* **Your instructions**: Lines from the listing below that contain the string "sooty" are to be reported.

#### Supplied records

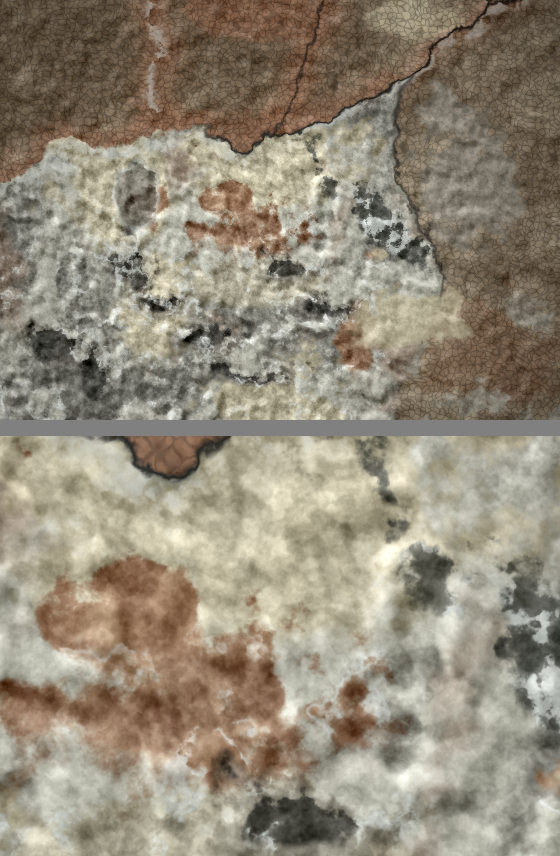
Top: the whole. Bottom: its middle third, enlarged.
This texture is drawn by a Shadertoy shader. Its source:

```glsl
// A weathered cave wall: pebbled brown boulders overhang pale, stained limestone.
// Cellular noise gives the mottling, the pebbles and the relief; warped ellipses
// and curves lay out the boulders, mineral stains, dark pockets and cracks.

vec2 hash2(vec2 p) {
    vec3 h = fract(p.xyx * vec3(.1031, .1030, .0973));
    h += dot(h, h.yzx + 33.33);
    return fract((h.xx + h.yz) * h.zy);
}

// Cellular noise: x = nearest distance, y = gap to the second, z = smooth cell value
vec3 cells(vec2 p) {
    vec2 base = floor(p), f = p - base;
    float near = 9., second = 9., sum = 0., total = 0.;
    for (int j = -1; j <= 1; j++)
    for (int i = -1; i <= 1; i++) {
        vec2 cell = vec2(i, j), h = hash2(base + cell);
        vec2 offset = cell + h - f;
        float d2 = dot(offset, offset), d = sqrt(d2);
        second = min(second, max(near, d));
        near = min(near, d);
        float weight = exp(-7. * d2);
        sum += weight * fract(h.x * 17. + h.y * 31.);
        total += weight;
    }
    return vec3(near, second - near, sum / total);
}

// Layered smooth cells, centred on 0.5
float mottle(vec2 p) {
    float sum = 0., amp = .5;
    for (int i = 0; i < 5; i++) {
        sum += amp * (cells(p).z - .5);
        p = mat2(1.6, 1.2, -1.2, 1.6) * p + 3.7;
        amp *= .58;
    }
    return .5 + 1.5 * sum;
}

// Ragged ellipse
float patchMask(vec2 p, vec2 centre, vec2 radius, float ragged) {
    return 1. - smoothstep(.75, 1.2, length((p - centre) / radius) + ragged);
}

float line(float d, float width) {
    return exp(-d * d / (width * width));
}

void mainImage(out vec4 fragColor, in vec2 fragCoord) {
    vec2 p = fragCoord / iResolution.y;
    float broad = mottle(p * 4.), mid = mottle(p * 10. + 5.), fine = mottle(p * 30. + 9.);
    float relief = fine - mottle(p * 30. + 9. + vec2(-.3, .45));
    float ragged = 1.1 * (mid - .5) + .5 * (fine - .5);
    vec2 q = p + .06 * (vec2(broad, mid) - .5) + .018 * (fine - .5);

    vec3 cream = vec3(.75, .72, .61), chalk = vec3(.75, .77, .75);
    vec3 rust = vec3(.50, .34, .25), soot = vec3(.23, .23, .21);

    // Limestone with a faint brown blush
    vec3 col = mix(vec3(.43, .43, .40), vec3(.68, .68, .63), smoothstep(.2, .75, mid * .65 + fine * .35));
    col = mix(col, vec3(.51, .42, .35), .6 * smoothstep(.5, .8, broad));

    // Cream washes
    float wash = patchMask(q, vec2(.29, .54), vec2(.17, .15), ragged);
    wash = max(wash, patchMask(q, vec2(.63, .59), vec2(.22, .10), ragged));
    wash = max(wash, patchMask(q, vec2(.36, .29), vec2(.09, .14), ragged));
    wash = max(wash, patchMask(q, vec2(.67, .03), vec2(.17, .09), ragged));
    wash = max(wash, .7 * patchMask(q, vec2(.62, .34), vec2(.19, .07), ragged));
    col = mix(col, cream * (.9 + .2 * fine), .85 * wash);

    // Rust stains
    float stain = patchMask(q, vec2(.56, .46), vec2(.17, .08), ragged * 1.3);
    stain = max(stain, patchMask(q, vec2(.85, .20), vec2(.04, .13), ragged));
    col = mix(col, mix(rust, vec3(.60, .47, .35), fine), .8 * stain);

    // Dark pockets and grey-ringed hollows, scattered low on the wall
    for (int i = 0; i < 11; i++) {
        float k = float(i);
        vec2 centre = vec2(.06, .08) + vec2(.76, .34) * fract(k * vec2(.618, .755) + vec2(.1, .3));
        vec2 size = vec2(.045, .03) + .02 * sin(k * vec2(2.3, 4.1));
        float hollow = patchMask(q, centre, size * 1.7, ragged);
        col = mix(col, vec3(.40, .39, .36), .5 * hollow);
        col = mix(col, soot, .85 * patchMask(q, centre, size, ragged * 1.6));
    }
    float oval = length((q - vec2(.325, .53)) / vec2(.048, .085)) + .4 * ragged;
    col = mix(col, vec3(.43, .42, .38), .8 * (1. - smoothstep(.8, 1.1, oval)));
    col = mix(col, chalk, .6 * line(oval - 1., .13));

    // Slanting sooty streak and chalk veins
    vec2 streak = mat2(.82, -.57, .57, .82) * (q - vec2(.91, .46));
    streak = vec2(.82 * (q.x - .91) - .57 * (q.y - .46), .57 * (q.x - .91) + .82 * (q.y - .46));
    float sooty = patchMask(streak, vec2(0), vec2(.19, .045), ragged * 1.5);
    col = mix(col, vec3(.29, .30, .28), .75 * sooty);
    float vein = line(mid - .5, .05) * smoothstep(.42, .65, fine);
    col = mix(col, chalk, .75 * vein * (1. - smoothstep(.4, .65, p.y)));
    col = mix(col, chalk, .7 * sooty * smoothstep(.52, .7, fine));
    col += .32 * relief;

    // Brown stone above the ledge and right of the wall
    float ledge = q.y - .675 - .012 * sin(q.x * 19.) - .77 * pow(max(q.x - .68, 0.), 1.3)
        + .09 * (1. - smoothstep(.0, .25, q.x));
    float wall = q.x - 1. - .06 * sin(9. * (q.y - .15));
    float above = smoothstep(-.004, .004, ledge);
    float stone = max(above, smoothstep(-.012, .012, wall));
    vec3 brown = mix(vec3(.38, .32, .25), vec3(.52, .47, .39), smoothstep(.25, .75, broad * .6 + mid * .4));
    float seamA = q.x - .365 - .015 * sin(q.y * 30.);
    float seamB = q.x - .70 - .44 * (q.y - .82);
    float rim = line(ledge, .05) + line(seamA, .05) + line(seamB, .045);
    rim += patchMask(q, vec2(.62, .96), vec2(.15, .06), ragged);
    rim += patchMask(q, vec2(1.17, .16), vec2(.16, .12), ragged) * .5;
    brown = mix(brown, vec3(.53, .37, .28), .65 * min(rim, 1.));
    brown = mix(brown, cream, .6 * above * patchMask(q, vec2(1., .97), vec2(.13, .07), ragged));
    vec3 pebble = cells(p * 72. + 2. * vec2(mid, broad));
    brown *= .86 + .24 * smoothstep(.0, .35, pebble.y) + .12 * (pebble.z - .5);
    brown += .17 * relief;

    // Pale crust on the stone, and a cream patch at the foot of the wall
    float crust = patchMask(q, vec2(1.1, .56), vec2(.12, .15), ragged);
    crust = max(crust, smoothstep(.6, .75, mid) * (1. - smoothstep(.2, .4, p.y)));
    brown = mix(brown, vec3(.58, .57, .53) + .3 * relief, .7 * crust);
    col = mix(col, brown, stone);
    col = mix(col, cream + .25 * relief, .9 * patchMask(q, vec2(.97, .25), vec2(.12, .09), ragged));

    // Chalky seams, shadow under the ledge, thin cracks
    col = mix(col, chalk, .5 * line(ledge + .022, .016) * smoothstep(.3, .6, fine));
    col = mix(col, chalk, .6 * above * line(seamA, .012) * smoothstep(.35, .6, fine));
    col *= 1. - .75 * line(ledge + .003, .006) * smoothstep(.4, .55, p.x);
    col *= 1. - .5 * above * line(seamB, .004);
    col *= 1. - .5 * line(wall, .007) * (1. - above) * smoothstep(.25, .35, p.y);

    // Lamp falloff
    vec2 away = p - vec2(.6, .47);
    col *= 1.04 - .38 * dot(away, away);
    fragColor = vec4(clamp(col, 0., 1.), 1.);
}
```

########
#### Supplied records

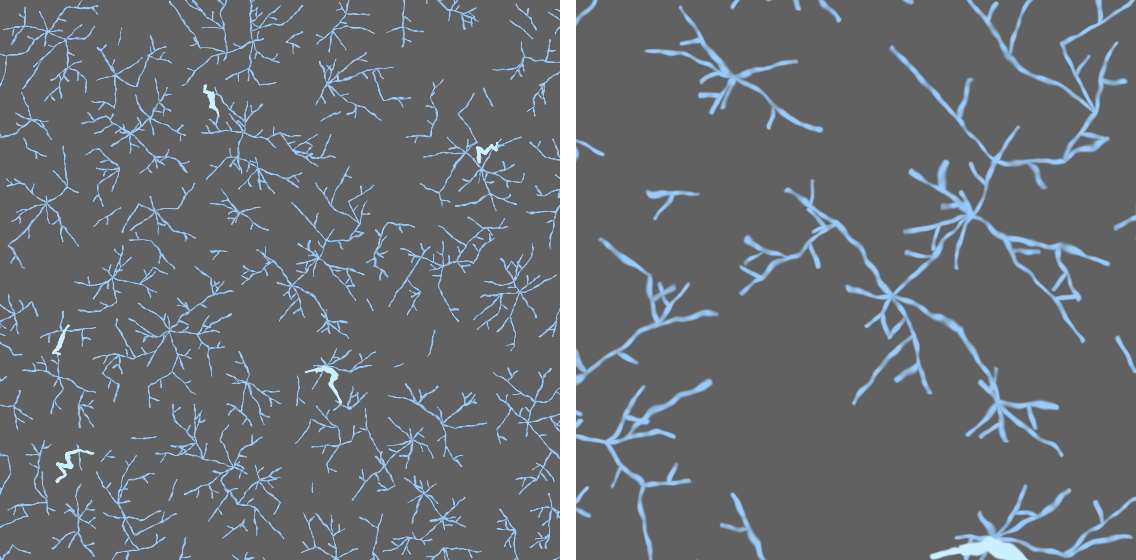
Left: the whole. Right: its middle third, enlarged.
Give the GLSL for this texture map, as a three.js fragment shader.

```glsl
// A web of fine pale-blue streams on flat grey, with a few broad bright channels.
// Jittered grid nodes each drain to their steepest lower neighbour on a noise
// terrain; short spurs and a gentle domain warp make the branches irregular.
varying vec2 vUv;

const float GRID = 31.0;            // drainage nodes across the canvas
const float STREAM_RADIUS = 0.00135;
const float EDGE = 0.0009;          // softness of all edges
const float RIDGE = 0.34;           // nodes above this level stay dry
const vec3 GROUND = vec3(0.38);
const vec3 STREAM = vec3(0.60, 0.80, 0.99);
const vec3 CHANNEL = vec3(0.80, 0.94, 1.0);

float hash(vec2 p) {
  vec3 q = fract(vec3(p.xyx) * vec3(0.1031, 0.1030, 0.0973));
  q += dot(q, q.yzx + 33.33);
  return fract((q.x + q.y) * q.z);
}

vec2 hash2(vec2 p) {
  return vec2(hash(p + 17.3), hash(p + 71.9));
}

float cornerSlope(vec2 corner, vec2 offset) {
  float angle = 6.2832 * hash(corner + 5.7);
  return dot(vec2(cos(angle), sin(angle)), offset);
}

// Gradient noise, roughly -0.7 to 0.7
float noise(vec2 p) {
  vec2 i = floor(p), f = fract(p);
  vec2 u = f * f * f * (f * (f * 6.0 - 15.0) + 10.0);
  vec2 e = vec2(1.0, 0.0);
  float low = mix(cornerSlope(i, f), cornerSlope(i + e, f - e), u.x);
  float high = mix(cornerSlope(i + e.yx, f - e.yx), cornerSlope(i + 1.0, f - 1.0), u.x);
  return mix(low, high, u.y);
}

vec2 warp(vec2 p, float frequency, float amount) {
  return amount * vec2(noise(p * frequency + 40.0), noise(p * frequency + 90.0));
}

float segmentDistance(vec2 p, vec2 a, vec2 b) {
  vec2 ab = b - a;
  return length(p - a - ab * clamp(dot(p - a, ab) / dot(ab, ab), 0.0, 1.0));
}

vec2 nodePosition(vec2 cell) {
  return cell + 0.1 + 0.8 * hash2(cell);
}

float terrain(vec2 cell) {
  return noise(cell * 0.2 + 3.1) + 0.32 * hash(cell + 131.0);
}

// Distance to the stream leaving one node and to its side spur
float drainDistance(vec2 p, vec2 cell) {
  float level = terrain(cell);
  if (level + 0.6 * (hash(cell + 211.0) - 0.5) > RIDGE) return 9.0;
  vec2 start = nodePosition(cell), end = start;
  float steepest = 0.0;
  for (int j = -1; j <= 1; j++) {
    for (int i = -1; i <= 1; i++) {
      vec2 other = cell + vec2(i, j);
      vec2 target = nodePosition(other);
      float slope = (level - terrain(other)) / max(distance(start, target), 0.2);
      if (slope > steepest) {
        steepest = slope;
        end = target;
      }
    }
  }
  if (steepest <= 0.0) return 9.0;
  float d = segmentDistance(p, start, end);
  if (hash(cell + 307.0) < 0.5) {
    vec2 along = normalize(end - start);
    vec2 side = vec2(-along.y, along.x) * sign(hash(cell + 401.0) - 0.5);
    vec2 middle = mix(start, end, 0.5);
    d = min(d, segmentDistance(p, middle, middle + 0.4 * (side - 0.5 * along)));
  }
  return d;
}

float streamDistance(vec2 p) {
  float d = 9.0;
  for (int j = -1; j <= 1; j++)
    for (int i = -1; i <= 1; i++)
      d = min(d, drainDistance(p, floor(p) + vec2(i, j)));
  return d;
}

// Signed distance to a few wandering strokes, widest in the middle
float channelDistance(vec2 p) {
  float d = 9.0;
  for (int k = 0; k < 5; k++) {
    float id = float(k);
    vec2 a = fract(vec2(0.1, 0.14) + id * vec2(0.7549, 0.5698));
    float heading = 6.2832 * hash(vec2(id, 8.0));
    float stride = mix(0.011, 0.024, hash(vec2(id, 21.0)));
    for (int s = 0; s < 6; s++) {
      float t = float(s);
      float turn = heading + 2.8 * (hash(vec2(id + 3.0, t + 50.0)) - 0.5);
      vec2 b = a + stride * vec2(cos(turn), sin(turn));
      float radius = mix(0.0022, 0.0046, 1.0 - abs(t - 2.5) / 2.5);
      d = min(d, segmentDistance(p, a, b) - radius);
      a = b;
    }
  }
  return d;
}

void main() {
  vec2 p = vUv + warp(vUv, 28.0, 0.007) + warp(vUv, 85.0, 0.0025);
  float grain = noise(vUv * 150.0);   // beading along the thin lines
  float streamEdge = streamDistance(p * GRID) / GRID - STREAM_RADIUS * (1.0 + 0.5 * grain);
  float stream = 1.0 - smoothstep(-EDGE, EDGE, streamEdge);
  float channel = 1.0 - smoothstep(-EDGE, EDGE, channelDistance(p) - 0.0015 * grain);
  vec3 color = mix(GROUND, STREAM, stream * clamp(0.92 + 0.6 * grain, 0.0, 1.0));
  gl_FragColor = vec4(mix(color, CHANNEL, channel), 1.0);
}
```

########

* **Output of the task**:
    // Slanting sooty streak and chalk veins
    float sooty = patchMask(streak, vec2(0), vec2(.19, .045), ragged * 1.5);
    col = mix(col, vec3(.29, .30, .28), .75 * sooty);
    col = mix(col, chalk, .7 * sooty * smoothstep(.52, .7, fine));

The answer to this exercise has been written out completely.